Birmingham is woven into my heart. As an intercessor, I’ve learned that when you pray for someone or something regularly, especially if it’s a God-given prayer assignment, that person or thing become woven into your heart. I love this city. I have since I was a little girl. Now, as someone who prays regularly for Birmingham, I feel as if this city is becoming a part of me, and for some reason, the Lord wants me to understand its past in order to shape how I pray for its present and future.
I’ll never forget the first time I connected with the well-known and terrible past. I was on stranger to it. You can’t grow up in the metro-B’ham area and not hear about its dark past. But it was just historical facts I heard about, and knew people had strong feelings about those events and mindsets. Until the day our church had a prayer summit that started in Kelly Ingram Park, which is across the street from the 16th Street Baptist Church and the Civil Rights’ Museum. As we walked from statue to statue, depicting scenes from the marches and demonstrations, my heart was convicted and broken. I wept and prayed, and left there changed. Not just more aware, but something more. The past was no longer just a historical fact for me; it was now a part of my reality.
Today, I had another one of those moments. My 3 children and I went to the Children’s Theater to see a play called, “The Watsons go to Birmingham”. It’s about an African-American family from Flint, Michigan, who happen to be visiting family in Birmingham when the 16th Street Baptist Church bombing happened.
When it got to that part, I started getting emotional. In one scene, they bring out four little girls’ dresses and lay them one by one in the outstretched arms of one of the characters. I could not stop crying, and had to fight to keep from sobbing out loud. Of course it was somber and moving, but it got to me on a much deeper level.
Live theatrical performances always move me. I love a good play or musical more than any other form of entertainment, I think. But again, this was different. It wasn’t because of a superb performance or a strong message. Because it was for a theater full of children, they watered it down so that the issue of racism was almost missed, besides a short conversation between two of the characters after the bombing scene. And it ended so oddly that it took me a moment to realize it was the closing scene.

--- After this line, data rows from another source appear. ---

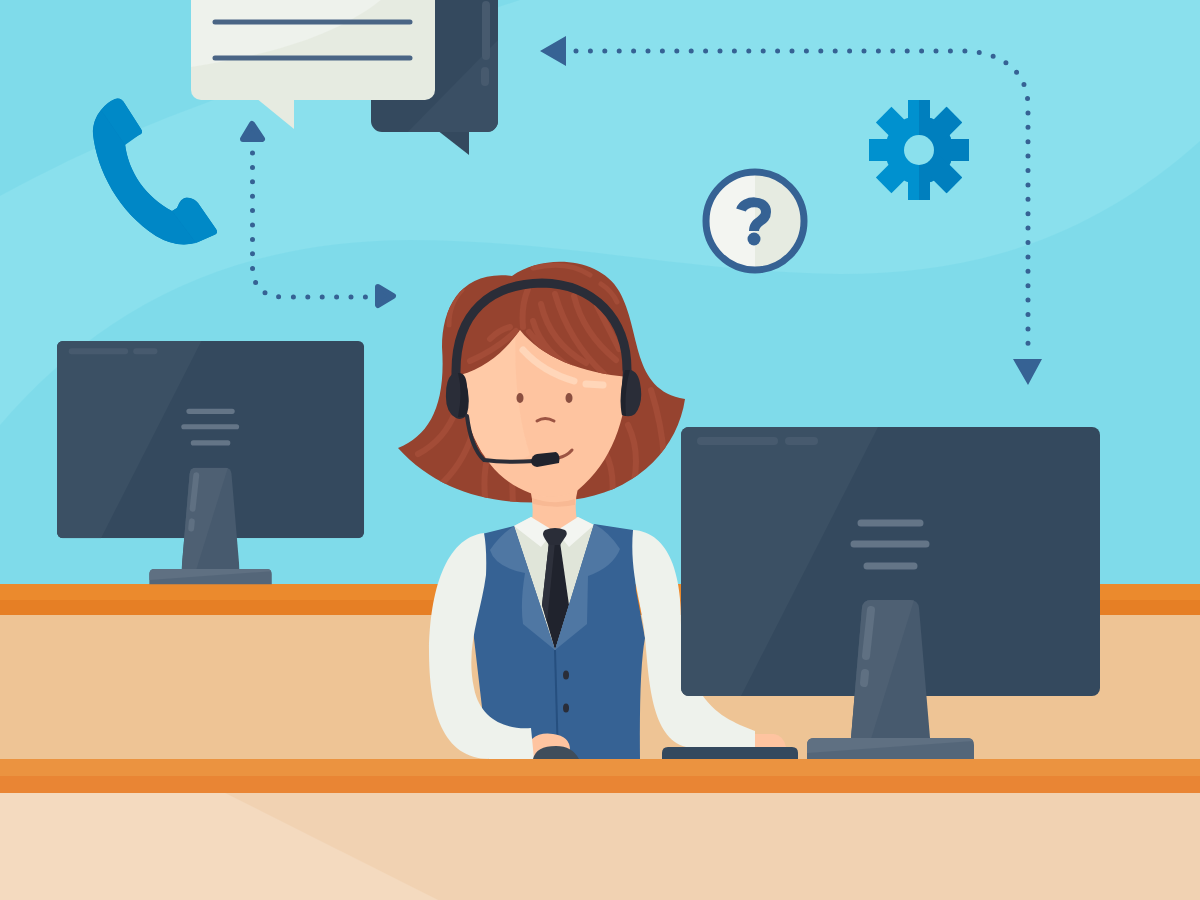
<!DOCTYPE html>
<html lang="en">
<head>
<meta charset="utf-8">
<title>Customer support desk</title>
<style>
:root {
  --sky: #7fdbea; --sky-light: #8ae0ed;
  --navy: #34495e; --navy-light: #3b5064; --slate: #475a6e; --slate-light: #56687a;
  --steel: #546679; --steel-light: #5f7082; --line: #647587;
  --blue: #366294; --blue-light: #4f77a3; --accent: #0089c7; --accent-dark: #007fbe;
  --paper: #eef2ec; --paper-shade: #e6ebe1;
  --orange: #e67f25; --orange-light: #eb8a2d;
  --wood: #eec495; --wood-front: #f1d2b2; --wood-light: #f4dabf;
  --hair: #96432f; --hair-light: #a34c37;
  --skin: #fec4a0; --skin-light: #ffcaa7; --ink: #2a2d38;
}
* { box-sizing: border-box; }
html, body { margin: 0; width: 1200px; height: 900px; overflow: hidden; background: var(--sky); }
.scene { display: block; width: 1200px; height: 900px; }
.route { fill: none; stroke: var(--blue); stroke-width: 5; stroke-linecap: round; stroke-dasharray: 0 14.4; }
.arrow { fill: var(--blue); }
.arrow-round { fill: var(--blue); stroke: var(--blue); stroke-width: 6; stroke-linejoin: round; }
.strand { fill: none; stroke: var(--hair-light); stroke-width: 6; stroke-linecap: round; }
.band { fill: none; stroke: var(--ink); stroke-linecap: round; }
</style>
</head>
<body>
<svg class="scene" viewBox="0 0 1200 900" role="img" aria-label="Support agent with a headset working at a desk">
  <defs>
    <clipPath id="screen-clip"><rect width="419" height="269" rx="8"/></clipPath>
    <clipPath id="stand-clip"><path d="M170 311L181 181Q182 173 190 173H229Q237 173 238 181L249 311Z"/></clipPath>
    <clipPath id="bubble-clip"><rect x="191" y="-30" width="244" height="130" rx="10"/></clipPath>
    <clipPath id="dark-bubble-clip"><rect x="371" y="-10" width="127" height="142" rx="11"/></clipPath>
    <clipPath id="hair-clip"><path id="hair-shape" d="M398 448C430 435 446 405 442 347C442 305 463 270 512 276C545 253 600 258 619 291C642 331 630 390 685 399C678 447 640 487 584 498C515 510 445 500 398 448Z"/></clipPath>
    <clipPath id="fringe-clip"><path id="fringe-shape" d="M520 330C506 350 486 368 460 375C450 330 480 283 540 283C600 284 632 328 628 377C582 373 541 357 520 330Z"/></clipPath>
    <clipPath id="face-clip"><path id="face-shape" d="M460 374L520 326L628 374C626 420 612 462 578 490Q555 502 530 493C487 478 463 430 460 374Z"/></clipPath>
    <g id="monitor">
      <g clip-path="url(#screen-clip)">
        <rect width="419" height="269" fill="var(--navy)"/>
        <path d="M0 0H197L60 269H0Z" fill="var(--navy-light)"/>
        <g fill="var(--slate)"><rect x="16" y="10" width="81" height="8" rx="4"/><rect x="104" y="10" width="33" height="8" rx="4"/></g>
        <g stroke="var(--line)" stroke-width="7" stroke-linecap="round"><path d="M180 96H239M173 117H245M186 139H233"/></g>
      </g>
      <g clip-path="url(#stand-clip)">
        <rect x="168" y="170" width="84" height="142" fill="var(--slate)"/>
        <path d="M168 170H234L190 312H168Z" fill="#4e6073"/>
        <path d="M190 183L185 229M184 246L183 256" stroke="var(--steel-light)" stroke-width="8" stroke-linecap="round"/>
      </g>
      <path d="M126 332V318Q126 311 133 311H286Q293 311 293 318V332Z" fill="var(--steel)"/>
      <path d="M126 326V318Q126 311 133 311H286Q291 311 292 314Z" fill="var(--steel-light)"/>
    </g>
  </defs>

  <g id="background">
    <rect width="1200" height="900" fill="var(--sky)"/>
    <path d="M0 196C130 125 250 85 340 60L520 0H1200V141C1100 230 990 274 840 274C690 272 560 240 410 240C220 241 95 315 0 425Z" fill="var(--sky-light)"/>
  </g>

  <g id="chat-bubbles">
    <g fill="var(--navy)">
      <rect x="371" y="-10" width="127" height="142" rx="11"/>
      <path d="M437 130H469V155Z"/>
    </g>
    <path d="M498 40V140H400Z" fill="#3a4f64" clip-path="url(#dark-bubble-clip)"/>
    <path d="M486 5V56M485 71V82" stroke="var(--slate)" stroke-width="8" stroke-linecap="round"/>
    <path d="M256 98H294V129Z" fill="var(--paper-shade)"/>
    <g clip-path="url(#bubble-clip)">
      <rect x="191" y="-30" width="244" height="130" fill="var(--paper-shade)"/>
      <path d="M191 -30H410C365 30 280 53 191 67Z" fill="var(--paper)"/>
    </g>
    <path d="M215 22H410M215 58H410" stroke="#4a6585" stroke-width="5" stroke-linecap="round"/>
  </g>

  <g id="routes">
    <path class="route" d="M576 51H962C1002 51 1028 72 1028 106V352"/>
    <path class="arrow" d="M540 51L566 36V66ZM1013 359H1042L1028 385Z"/>
    <path class="route" d="M252.500 153V266Q252.500 297 284 297H368"/>
    <path class="arrow-round" d="M252 124L262 139H243ZM378 287L393 296L378 305Z"/>
  </g>

  <g id="phone">
    <path d="M115 99Q121 97 125 104L141 129Q144 133 139 135L125 143C128 172 146 197 172 211L177 208Q181 195 190 198Q195 199 198 203L216 229Q219 233 214 235L198 242Q178 249 156 236C119 212 97 171 93 134C92 118 103 105 115 99Z" fill="var(--accent-dark)"/>
    <path d="M115 99Q107 102 101 110L125 145L139 135Q144 133 141 129L125 104Q121 97 115 99ZM172 211L196 243L214 235Q219 233 216 229L198 203Q185 191 177 208Z" fill="var(--accent)"/>
    <path d="M101 110L125 145C129 174 147 198 172 211L196 243Q176 248 156 236C119 212 97 171 93 134Q93 119 101 110Z" fill="#0087c6"/>
  </g>

  <g id="question-badge">
    <circle cx="755" cy="221" r="49" fill="#f3f5f1"/>
    <path d="M755 172A49 49 0 0 1 755 270Z" fill="var(--paper-shade)"/>
    <circle cx="755" cy="221" r="49" fill="none" stroke="var(--blue)" stroke-width="7"/>
    <path d="M741 210C744 200 766 199 766 212C766 222 754 220 754 231" fill="none" stroke="var(--blue)" stroke-width="10"/>
    <circle cx="754" cy="239" r="6.500" fill="var(--blue)"/>
  </g>

  <g id="gear">
    <clipPath id="gear-half"><rect x="919" y="95" width="60" height="110"/></clipPath>
    <g id="gear-shape" fill="#0091cf">
      <circle cx="919" cy="150" r="34"/>
      <rect id="tooth-bar" x="908" y="100" width="22" height="100"/>
      <use href="#tooth-bar" transform="rotate(45 919 150)"/>
      <use href="#tooth-bar" transform="rotate(90 919 150)"/>
      <use href="#tooth-bar" transform="rotate(135 919 150)"/>
    </g>
    <g clip-path="url(#gear-half)" fill="var(--accent-dark)">
      <circle cx="919" cy="150" r="34"/>
      <rect x="908" y="100" width="22" height="100"/>
      <rect x="908" y="100" width="22" height="100" transform="rotate(45 919 150)"/>
      <rect x="908" y="100" width="22" height="100" transform="rotate(90 919 150)"/>
      <rect x="908" y="100" width="22" height="100" transform="rotate(135 919 150)"/>
    </g>
    <circle cx="919" cy="150" r="15" fill="var(--sky-light)"/>
  </g>

  <g id="back-desk">
    <rect y="584" width="1200" height="32" fill="var(--orange)"/>
    <path d="M0 584H1200V600H0Z" fill="var(--orange-light)"/>
    <rect y="615" width="1200" height="145" fill="var(--wood)"/>
  </g>
  <use href="#monitor" transform="translate(57 341) scale(.733)"/>

  <g id="agent">
    <g id="hair-back">
      <use href="#hair-shape" fill="var(--hair)"/>
      <g class="strand" clip-path="url(#hair-clip)">
        <path d="M456 410Q445 440 418 454M472 435Q462 466 438 487M488 455Q482 478 486 505M512 475L513 507M628 425Q640 450 634 482M651 390Q662 425 664 458M605 452Q615 470 612 500"/>
        <path d="M533 268Q567 260 590 275M601 284Q612 291 617 302" stroke-width="5"/>
        <path d="M449 325Q449 303 462 290" stroke-width="5"/>
      </g>
    </g>

    <g id="body">
      <path d="M514 526L531 517H578L594 525L600 590L555 652L510 590Z" fill="#e0e5d9"/>
      <path d="M530 488H578Q574 503 577 521L555 533L532 521Q534 505 530 488Z" fill="var(--skin)"/>
      <path d="M532 498Q555 506 575 499V505Q555 509 533 504Z" fill="#f8b994"/>
      <path d="M514 526L531 517L554 531L541 547ZM594 525L578 517L556 531L569 547Z" fill="#f3f5f1"/>
      <path d="M549 542H560L569 605L555 650L542 605Z" fill="#20232d"/>
      <path d="M549 542H555L547 622L542 605Z" fill="#2d303b"/>
      <path d="M545 530Q555 526 565 530Q569 533 564 539L560 545H549L545 539Q541 533 545 530Z" fill="var(--ink)"/>
      <path d="M482 534L514 526L555 650L594 524L633 530L636 590L645 638Q639 670 640 759H488L473 630Q486 580 482 534Z" fill="var(--blue)"/>
      <path d="M514 526L555 650L523 624Q520 603 525 573Q495 567 490 550Q500 535 514 526ZM594 524L555 650L587 624L588 576Q613 567 620 549Q609 532 594 524Z" fill="var(--blue-light)"/>
      <path d="M555 650L558 759" stroke="#264f7f" stroke-width="2"/>
      <g fill="var(--ink)"><ellipse cx="566" cy="675" rx="3" ry="4.500"/><ellipse cx="566" cy="708" rx="3" ry="4.500"/></g>
    </g>

    <g id="arms">
      <path d="M532 739Q540 732 553 734Q570 736 570 750V759H532Z" fill="var(--skin)"/>
      <path d="M484 533C445 538 430 592 429 650C429 710 442 759 490 759H534L531 728C507 730 480 720 474 688C465 646 481 614 486 575Q487 549 484 533Z" fill="var(--paper)"/>
      <path d="M752 747L755 734H774Q784 736 786 747Z" fill="var(--skin)"/>
      <path d="M633 530C670 532 682 577 681 625L699 690C715 716 735 723 755 731V747H686C651 738 649 680 645 638C643 607 629 575 633 530Z" fill="var(--paper)"/>
    </g>

    <g id="face">
      <use href="#face-shape" fill="var(--skin)"/>
      <path d="M455 320H516Q512 400 530 455Q505 470 478 451Q462 420 455 320Z" fill="var(--skin-light)" clip-path="url(#face-clip)"/>
      <path d="M523 350Q543 372 574 381M586 384L603 385" fill="none" stroke="#ffd6b9" stroke-width="7" stroke-linecap="round"/>
      <g fill="#8b4f40"><ellipse cx="520" cy="398" rx="3.500" ry="5"/><ellipse cx="569" cy="398" rx="3.500" ry="5"/></g>
      <path d="M537 421Q545 416 554 421M558 458Q567 456 572 450" fill="none" stroke="#9c5443" stroke-width="3" stroke-linecap="round"/>
    </g>

    <g id="fringe">
      <use href="#fringe-shape" fill="var(--hair)"/>
      <g class="strand" clip-path="url(#fringe-clip)">
        <path d="M516 331Q497 349 470 361M510 327Q499 330 490 339M523 327Q521 306 528 289M529 332Q545 353 565 366M533 321Q542 353 580 373M541 304Q550 343 586 363M555 294Q569 342 604 374M574 296Q583 333 616 360M597 306L619 349"/>
      </g>
    </g>

    <g id="headset">
      <path class="band" d="M456 374C455 311 492 284 542 283C594 284 627 319 627 370" stroke-width="9"/>
      <path d="M452 374Q463 370 466 383Q471 400 467 414Q463 421 456 418Q445 412 446 394Q446 380 452 374ZM623 370Q637 367 640 383Q644 403 635 414Q630 418 622 415Q619 402 622 385Z" fill="var(--ink)"/>
      <path d="M458 373Q466 372 467 386Q470 401 466 416Q460 418 458 417Q463 392 458 373ZM625 370Q619 390 622 415L626 416Q624 391 630 370Z" fill="#20232d"/>
      <path class="band" d="M467 416Q471 448 484 460Q505 463 535 461" stroke-width="4"/>
      <path d="M537 454L556 452Q561 455 559 463L537 467Q531 466 531 461Q532 455 537 454Z" fill="#20232d"/>
    </g>
  </g>

  <g id="desk-items">
    <use href="#monitor" transform="translate(681 427)"/>
    <path d="M662 759V753Q662 747 668 747H792Q798 747 798 753V759Z" fill="var(--navy)"/>
    <path d="M533 759Q536 746 556 746Q572 746 579 759Z" fill="#3f4d5b"/>
  </g>

  <g id="front-desk">
    <rect y="759" width="1200" height="35" fill="#e98534"/>
    <rect y="759" width="1200" height="17" fill="#eb9340"/>
    <rect y="793" width="1200" height="107" fill="var(--wood-front)"/>
    <path d="M0 793H225L438 900H0Z" fill="var(--wood-light)"/>
  </g>
</svg>
</body>
</html>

I’ve been trying all day to define what got to me so profoundly. Maybe a part of it is that just like those statues at Kelly Ingram Park made historical facts become a reality to me, seeing those 4 dresses in the play made the murder of those little girls a reality to me. I identified with the loss, the tragedy and trauma, the shock and the outrage of that violent act like never before. Once again, I find myself forever impacted and changed in some way, and I’m not quite sure what to do with it, yet.